_WHAT IS BEING ASKED_
Output the full set of records exactly.

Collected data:
━━━━━━━━━━━━━━━━━━━━

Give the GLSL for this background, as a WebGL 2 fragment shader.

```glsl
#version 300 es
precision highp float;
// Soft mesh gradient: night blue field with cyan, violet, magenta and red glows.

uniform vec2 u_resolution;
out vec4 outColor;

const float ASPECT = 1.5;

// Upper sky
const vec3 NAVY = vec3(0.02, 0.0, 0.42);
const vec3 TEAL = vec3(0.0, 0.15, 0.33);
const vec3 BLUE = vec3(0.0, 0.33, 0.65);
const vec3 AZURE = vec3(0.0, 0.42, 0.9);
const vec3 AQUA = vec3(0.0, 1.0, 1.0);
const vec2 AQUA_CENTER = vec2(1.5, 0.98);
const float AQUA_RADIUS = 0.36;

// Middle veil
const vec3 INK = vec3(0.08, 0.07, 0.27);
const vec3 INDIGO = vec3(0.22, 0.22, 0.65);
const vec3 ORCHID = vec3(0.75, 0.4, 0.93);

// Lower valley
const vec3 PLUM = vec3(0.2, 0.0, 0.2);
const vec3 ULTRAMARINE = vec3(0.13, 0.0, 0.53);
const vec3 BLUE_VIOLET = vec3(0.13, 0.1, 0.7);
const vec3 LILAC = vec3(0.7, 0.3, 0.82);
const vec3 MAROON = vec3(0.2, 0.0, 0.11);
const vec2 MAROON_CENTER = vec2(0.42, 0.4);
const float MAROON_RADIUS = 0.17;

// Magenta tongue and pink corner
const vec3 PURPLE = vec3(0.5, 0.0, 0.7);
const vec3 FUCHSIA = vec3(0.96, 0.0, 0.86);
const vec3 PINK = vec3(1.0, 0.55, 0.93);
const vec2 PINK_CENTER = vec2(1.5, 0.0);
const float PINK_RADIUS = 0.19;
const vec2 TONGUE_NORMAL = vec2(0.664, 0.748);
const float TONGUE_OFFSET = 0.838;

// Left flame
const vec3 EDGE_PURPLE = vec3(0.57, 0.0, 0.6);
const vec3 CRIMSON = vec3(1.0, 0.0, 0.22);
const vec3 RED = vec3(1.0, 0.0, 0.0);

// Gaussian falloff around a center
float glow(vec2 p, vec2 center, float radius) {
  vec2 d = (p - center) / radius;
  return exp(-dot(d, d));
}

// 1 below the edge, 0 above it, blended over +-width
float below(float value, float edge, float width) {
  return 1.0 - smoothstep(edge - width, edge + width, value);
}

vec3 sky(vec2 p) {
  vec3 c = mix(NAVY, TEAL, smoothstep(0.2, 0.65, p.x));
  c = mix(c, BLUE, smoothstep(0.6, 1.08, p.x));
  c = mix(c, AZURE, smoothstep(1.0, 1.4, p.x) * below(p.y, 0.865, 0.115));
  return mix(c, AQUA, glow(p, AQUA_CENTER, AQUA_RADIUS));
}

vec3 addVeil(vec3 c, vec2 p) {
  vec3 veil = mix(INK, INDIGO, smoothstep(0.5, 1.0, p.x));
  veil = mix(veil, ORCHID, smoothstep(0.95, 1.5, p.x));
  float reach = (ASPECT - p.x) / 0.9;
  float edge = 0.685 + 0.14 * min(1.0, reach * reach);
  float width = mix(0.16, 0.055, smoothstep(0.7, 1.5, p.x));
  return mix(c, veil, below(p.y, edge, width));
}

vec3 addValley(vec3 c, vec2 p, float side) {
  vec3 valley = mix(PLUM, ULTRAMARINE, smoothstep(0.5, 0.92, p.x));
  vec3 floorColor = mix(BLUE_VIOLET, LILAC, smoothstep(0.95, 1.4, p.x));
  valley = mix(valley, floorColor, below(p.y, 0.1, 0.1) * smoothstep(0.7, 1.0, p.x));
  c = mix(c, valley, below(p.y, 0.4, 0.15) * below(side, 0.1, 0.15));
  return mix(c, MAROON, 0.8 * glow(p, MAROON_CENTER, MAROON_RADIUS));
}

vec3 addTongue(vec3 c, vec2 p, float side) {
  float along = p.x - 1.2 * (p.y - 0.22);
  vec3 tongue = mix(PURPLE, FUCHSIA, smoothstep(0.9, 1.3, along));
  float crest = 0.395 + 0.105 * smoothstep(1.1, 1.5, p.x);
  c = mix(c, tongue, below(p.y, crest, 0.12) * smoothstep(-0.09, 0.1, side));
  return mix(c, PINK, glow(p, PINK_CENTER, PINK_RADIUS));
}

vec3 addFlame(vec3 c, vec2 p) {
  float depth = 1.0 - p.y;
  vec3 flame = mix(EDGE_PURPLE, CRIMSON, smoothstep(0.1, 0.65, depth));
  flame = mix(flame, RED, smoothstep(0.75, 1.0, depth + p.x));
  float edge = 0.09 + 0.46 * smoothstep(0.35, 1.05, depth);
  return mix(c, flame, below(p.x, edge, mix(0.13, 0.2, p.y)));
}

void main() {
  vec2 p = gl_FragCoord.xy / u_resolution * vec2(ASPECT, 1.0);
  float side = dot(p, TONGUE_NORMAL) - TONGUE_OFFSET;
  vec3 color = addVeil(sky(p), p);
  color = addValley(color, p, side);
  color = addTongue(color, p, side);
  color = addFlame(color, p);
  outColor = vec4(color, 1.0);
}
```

━━━━━━━━━━━━━━━━━━━━

_ANSWER TO THE PROBLEM_
Give the GLSL for this background, as a WebGL 2 fragment shader.

```glsl
#version 300 es
precision highp float;
// Soft mesh gradient: night blue field with cyan, violet, magenta and red glows.

uniform vec2 u_resolution;
out vec4 outColor;

const float ASPECT = 1.5;

// Upper sky
const vec3 NAVY = vec3(0.02, 0.0, 0.42);
const vec3 TEAL = vec3(0.0, 0.15, 0.33);
const vec3 BLUE = vec3(0.0, 0.33, 0.65);
const vec3 AZURE = vec3(0.0, 0.42, 0.9);
const vec3 AQUA = vec3(0.0, 1.0, 1.0);
const vec2 AQUA_CENTER = vec2(1.5, 0.98);
const float AQUA_RADIUS = 0.36;

// Middle veil
const vec3 INK = vec3(0.08, 0.07, 0.27);
const vec3 INDIGO = vec3(0.22, 0.22, 0.65);
const vec3 ORCHID = vec3(0.75, 0.4, 0.93);

// Lower valley
const vec3 PLUM = vec3(0.2, 0.0, 0.2);
const vec3 ULTRAMARINE = vec3(0.13, 0.0, 0.53);
const vec3 BLUE_VIOLET = vec3(0.13, 0.1, 0.7);
const vec3 LILAC = vec3(0.7, 0.3, 0.82);
const vec3 MAROON = vec3(0.2, 0.0, 0.11);
const vec2 MAROON_CENTER = vec2(0.42, 0.4);
const float MAROON_RADIUS = 0.17;

// Magenta tongue and pink corner
const vec3 PURPLE = vec3(0.5, 0.0, 0.7);
const vec3 FUCHSIA = vec3(0.96, 0.0, 0.86);
const vec3 PINK = vec3(1.0, 0.55, 0.93);
const vec2 PINK_CENTER = vec2(1.5, 0.0);
const float PINK_RADIUS = 0.19;
const vec2 TONGUE_NORMAL = vec2(0.664, 0.748);
const float TONGUE_OFFSET = 0.838;

// Left flame
const vec3 EDGE_PURPLE = vec3(0.57, 0.0, 0.6);
const vec3 CRIMSON = vec3(1.0, 0.0, 0.22);
const vec3 RED = vec3(1.0, 0.0, 0.0);

// Gaussian falloff around a center
float glow(vec2 p, vec2 center, float radius) {
  vec2 d = (p - center) / radius;
  return exp(-dot(d, d));
}

// 1 below the edge, 0 above it, blended over +-width
float below(float value, float edge, float width) {
  return 1.0 - smoothstep(edge - width, edge + width, value);
}

vec3 sky(vec2 p) {
  vec3 c = mix(NAVY, TEAL, smoothstep(0.2, 0.65, p.x));
  c = mix(c, BLUE, smoothstep(0.6, 1.08, p.x));
  c = mix(c, AZURE, smoothstep(1.0, 1.4, p.x) * below(p.y, 0.865, 0.115));
  return mix(c, AQUA, glow(p, AQUA_CENTER, AQUA_RADIUS));
}

vec3 addVeil(vec3 c, vec2 p) {
  vec3 veil = mix(INK, INDIGO, smoothstep(0.5, 1.0, p.x));
  veil = mix(veil, ORCHID, smoothstep(0.95, 1.5, p.x));
  float reach = (ASPECT - p.x) / 0.9;
  float edge = 0.685 + 0.14 * min(1.0, reach * reach);
  float width = mix(0.16, 0.055, smoothstep(0.7, 1.5, p.x));
  return mix(c, veil, below(p.y, edge, width));
}

vec3 addValley(vec3 c, vec2 p, float side) {
  vec3 valley = mix(PLUM, ULTRAMARINE, smoothstep(0.5, 0.92, p.x));
  vec3 floorColor = mix(BLUE_VIOLET, LILAC, smoothstep(0.95, 1.4, p.x));
  valley = mix(valley, floorColor, below(p.y, 0.1, 0.1) * smoothstep(0.7, 1.0, p.x));
  c = mix(c, valley, below(p.y, 0.4, 0.15) * below(side, 0.1, 0.15));
  return mix(c, MAROON, 0.8 * glow(p, MAROON_CENTER, MAROON_RADIUS));
}

vec3 addTongue(vec3 c, vec2 p, float side) {
  float along = p.x - 1.2 * (p.y - 0.22);
  vec3 tongue = mix(PURPLE, FUCHSIA, smoothstep(0.9, 1.3, along));
  float crest = 0.395 + 0.105 * smoothstep(1.1, 1.5, p.x);
  c = mix(c, tongue, below(p.y, crest, 0.12) * smoothstep(-0.09, 0.1, side));
  return mix(c, PINK, glow(p, PINK_CENTER, PINK_RADIUS));
}

vec3 addFlame(vec3 c, vec2 p) {
  float depth = 1.0 - p.y;
  vec3 flame = mix(EDGE_PURPLE, CRIMSON, smoothstep(0.1, 0.65, depth));
  flame = mix(flame, RED, smoothstep(0.75, 1.0, depth + p.x));
  float edge = 0.09 + 0.46 * smoothstep(0.35, 1.05, depth);
  return mix(c, flame, below(p.x, edge, mix(0.13, 0.2, p.y)));
}

void main() {
  vec2 p = gl_FragCoord.xy / u_resolution * vec2(ASPECT, 1.0);
  float side = dot(p, TONGUE_NORMAL) - TONGUE_OFFSET;
  vec3 color = addVeil(sky(p), p);
  color = addValley(color, p, side);
  color = addTongue(color, p, side);
  color = addFlame(color, p);
  outColor = vec4(color, 1.0);
}
```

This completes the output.